What is needed - Look through the records, and wherever the string "task" turns up, copy out that line.

Provided material -
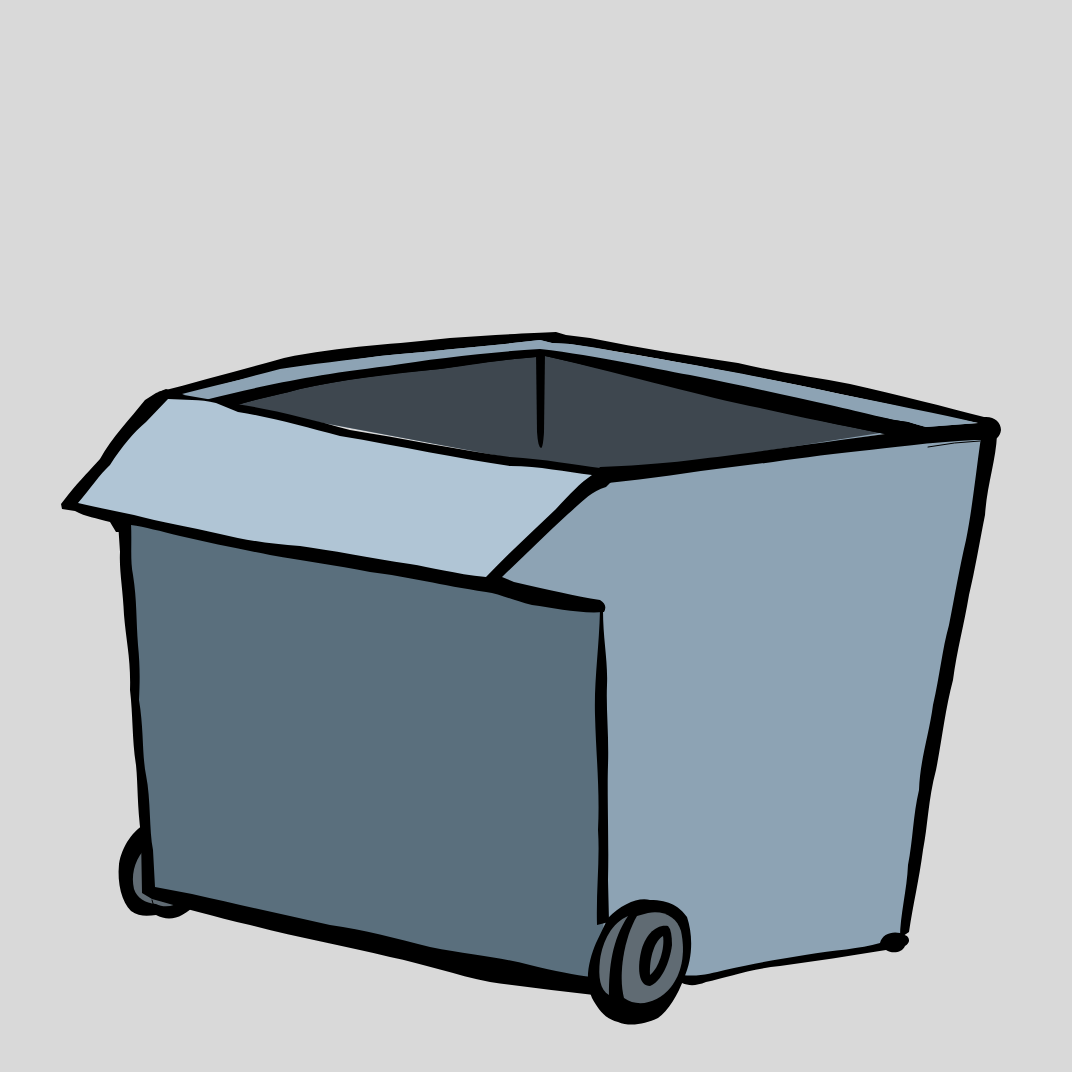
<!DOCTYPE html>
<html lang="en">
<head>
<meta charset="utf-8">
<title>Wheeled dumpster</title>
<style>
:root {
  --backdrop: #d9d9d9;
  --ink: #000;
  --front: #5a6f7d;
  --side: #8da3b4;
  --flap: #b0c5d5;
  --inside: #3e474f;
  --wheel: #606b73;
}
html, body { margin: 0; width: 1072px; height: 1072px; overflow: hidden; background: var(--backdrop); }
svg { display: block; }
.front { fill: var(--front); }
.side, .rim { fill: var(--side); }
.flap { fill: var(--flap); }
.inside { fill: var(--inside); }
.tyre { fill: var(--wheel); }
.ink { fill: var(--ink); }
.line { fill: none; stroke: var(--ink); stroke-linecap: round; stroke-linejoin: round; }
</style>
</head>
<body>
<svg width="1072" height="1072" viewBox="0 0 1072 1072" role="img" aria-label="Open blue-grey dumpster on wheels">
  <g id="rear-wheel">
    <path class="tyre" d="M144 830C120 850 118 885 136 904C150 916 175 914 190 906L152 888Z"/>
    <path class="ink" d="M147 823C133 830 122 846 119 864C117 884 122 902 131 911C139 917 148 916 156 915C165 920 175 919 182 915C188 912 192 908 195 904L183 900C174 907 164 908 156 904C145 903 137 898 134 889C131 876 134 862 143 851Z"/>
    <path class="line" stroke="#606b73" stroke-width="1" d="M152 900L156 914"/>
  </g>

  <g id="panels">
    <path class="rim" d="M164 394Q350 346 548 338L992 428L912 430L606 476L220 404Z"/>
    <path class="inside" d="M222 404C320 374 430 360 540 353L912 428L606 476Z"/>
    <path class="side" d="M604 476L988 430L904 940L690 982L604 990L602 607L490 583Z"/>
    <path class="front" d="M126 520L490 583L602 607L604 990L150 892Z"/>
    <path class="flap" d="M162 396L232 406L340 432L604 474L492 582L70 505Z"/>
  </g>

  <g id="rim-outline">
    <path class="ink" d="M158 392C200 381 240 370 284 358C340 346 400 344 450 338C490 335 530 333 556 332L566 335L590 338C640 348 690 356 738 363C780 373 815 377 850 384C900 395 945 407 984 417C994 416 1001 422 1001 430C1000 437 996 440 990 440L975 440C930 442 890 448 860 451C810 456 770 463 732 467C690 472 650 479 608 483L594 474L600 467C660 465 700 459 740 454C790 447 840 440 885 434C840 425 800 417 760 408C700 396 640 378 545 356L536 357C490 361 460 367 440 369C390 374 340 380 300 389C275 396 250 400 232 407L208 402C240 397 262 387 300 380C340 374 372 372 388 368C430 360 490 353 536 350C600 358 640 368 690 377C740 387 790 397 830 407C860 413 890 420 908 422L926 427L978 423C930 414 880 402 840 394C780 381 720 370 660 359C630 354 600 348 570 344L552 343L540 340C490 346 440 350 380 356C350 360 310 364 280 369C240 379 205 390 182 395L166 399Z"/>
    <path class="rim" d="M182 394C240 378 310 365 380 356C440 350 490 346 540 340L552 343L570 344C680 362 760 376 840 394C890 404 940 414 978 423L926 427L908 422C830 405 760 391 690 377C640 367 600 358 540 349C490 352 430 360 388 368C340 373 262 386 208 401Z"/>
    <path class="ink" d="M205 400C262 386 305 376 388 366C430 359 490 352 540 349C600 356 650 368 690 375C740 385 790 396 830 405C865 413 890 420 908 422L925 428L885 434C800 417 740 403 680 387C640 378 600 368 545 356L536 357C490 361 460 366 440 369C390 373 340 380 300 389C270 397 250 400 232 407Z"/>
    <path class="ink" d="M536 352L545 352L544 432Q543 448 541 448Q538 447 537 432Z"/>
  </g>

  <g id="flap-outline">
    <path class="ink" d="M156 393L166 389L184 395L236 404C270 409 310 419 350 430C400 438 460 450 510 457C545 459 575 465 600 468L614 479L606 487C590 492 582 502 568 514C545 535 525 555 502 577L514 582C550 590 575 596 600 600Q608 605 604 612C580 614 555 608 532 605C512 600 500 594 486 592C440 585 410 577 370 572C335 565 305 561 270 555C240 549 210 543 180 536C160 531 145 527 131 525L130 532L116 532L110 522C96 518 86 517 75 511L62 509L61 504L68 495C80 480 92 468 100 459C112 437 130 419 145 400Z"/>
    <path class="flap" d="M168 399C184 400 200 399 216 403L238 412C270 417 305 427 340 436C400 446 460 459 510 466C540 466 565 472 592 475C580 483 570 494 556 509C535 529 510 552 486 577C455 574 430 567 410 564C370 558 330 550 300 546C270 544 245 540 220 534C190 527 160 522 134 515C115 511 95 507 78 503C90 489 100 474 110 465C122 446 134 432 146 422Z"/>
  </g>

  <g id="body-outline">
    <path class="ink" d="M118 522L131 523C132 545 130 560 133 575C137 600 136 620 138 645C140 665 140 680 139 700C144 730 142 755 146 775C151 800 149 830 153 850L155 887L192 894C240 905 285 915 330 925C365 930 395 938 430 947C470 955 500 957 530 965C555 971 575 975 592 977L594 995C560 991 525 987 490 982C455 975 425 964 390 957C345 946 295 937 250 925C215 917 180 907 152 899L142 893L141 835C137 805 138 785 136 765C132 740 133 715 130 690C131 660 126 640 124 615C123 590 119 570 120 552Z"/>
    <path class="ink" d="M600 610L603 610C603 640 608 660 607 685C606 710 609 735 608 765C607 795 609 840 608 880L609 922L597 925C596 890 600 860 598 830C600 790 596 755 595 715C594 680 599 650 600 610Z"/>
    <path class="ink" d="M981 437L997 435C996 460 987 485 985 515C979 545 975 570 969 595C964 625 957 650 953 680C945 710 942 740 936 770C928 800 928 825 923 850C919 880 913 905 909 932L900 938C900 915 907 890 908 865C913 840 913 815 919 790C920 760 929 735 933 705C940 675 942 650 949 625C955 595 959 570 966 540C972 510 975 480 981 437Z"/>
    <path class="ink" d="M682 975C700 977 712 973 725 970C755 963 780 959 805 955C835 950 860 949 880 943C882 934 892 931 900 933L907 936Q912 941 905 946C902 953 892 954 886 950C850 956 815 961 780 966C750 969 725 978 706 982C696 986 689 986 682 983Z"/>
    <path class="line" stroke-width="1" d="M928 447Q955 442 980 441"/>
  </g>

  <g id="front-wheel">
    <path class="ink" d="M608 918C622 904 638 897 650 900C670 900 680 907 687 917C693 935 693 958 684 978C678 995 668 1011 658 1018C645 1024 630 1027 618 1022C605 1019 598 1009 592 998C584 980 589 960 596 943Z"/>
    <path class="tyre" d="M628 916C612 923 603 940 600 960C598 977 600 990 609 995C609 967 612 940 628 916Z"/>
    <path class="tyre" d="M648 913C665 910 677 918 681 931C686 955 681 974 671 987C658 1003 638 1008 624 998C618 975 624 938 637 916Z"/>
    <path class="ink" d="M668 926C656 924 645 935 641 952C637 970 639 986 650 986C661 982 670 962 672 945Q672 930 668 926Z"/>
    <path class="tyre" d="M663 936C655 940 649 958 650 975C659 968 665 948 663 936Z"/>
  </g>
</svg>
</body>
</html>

...

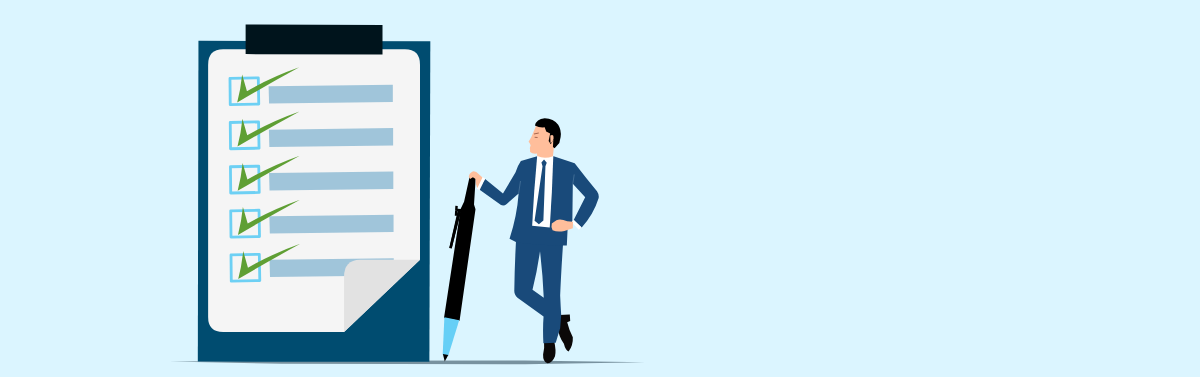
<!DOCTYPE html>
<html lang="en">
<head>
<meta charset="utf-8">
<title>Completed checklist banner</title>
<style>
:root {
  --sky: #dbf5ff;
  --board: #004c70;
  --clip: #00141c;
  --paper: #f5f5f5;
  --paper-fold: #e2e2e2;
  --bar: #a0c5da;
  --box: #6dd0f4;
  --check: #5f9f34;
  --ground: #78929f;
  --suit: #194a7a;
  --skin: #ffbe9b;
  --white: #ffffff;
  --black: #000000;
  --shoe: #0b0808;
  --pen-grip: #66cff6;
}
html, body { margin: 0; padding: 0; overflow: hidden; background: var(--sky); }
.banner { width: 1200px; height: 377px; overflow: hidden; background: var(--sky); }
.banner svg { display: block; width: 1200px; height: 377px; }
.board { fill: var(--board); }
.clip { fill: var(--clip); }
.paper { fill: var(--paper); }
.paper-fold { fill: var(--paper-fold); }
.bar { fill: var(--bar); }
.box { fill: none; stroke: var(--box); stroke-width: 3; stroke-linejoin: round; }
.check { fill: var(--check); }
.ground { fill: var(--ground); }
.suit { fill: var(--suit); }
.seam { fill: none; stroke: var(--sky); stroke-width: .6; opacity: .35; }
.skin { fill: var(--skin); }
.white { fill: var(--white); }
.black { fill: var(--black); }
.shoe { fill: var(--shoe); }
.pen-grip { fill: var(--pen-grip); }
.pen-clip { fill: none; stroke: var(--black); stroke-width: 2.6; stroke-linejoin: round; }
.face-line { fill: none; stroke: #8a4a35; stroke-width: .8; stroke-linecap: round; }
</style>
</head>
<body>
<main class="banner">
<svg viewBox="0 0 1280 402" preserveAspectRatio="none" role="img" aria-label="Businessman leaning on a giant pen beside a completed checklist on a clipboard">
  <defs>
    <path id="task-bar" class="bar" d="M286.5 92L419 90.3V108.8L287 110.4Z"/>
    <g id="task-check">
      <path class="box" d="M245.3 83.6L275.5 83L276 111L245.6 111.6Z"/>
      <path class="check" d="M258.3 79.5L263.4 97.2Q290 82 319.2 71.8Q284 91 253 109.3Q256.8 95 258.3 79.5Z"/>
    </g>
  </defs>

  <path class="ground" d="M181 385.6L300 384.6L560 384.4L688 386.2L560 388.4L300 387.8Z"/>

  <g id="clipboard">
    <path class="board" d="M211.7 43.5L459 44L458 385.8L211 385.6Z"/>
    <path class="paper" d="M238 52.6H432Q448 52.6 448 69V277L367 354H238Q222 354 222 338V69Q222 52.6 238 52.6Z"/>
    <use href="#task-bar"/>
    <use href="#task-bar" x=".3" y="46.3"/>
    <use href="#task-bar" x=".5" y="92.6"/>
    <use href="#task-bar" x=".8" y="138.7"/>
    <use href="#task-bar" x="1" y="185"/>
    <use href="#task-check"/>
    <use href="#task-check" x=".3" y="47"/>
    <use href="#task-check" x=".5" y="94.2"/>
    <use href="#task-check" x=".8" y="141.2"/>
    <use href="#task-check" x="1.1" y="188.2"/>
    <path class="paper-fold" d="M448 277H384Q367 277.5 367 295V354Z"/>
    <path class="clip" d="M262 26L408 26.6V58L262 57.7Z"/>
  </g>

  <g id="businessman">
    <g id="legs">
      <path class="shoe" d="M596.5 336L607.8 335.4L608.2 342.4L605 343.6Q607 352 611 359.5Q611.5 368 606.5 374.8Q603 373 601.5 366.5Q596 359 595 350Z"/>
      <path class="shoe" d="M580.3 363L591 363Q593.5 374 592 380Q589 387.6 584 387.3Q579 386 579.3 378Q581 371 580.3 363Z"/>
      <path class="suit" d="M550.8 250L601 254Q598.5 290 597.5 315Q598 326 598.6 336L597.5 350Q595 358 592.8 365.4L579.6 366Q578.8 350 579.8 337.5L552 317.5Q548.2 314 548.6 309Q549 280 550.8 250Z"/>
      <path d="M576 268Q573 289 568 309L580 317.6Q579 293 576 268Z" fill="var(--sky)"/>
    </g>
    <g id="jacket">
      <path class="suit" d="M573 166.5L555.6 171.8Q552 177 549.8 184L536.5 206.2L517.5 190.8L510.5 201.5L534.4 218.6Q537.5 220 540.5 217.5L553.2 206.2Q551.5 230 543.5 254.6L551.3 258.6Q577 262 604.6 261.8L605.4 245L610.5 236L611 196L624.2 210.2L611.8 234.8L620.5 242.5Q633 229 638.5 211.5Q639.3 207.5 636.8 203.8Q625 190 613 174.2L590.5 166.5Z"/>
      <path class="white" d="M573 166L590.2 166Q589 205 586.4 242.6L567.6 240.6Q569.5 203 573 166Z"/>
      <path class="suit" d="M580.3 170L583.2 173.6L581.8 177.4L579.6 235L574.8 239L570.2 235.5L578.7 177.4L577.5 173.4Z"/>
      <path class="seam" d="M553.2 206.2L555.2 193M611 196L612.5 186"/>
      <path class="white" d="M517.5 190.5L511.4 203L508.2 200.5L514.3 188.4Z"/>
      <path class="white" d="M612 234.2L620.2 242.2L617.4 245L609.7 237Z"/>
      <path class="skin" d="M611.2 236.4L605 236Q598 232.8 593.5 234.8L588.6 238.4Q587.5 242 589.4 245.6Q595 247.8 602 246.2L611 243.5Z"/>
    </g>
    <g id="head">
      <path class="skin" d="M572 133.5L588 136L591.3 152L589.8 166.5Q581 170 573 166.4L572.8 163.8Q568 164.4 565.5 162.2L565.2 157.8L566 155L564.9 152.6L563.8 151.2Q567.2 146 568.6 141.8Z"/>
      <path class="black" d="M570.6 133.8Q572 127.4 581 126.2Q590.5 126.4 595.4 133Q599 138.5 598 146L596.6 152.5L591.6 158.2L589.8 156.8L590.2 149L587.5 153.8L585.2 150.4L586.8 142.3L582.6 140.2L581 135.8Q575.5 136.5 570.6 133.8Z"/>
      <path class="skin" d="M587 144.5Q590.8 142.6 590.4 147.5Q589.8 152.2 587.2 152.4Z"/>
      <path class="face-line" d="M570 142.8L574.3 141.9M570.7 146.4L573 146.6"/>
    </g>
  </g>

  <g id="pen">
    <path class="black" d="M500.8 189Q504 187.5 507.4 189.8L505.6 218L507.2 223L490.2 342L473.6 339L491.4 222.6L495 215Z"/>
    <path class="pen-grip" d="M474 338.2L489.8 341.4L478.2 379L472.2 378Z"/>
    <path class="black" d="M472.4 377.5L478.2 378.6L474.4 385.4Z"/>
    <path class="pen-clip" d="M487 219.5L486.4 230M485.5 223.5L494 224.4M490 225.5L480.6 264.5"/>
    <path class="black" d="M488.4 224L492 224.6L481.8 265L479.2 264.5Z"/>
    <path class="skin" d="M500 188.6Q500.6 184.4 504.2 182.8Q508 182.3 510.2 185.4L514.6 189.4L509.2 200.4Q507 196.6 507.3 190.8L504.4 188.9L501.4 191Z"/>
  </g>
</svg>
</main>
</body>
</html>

Exercise output -
    <path id="task-bar" class="bar" d="M286.5 92L419 90.3V108.8L287 110.4Z"/>
    <g id="task-check">
    <use href="#task-bar"/>
    <use href="#task-bar" x=".3" y="46.3"/>
    <use href="#task-bar" x=".5" y="92.6"/>
    <use href="#task-bar" x=".8" y="138.7"/>
    <use href="#task-bar" x="1" y="185"/>
    <use href="#task-check"/>
    <use href="#task-check" x=".3" y="47"/>
    <use href="#task-check" x=".5" y="94.2"/>
    <use href="#task-check" x=".8" y="141.2"/>
    <use href="#task-check" x="1.1" y="188.2"/>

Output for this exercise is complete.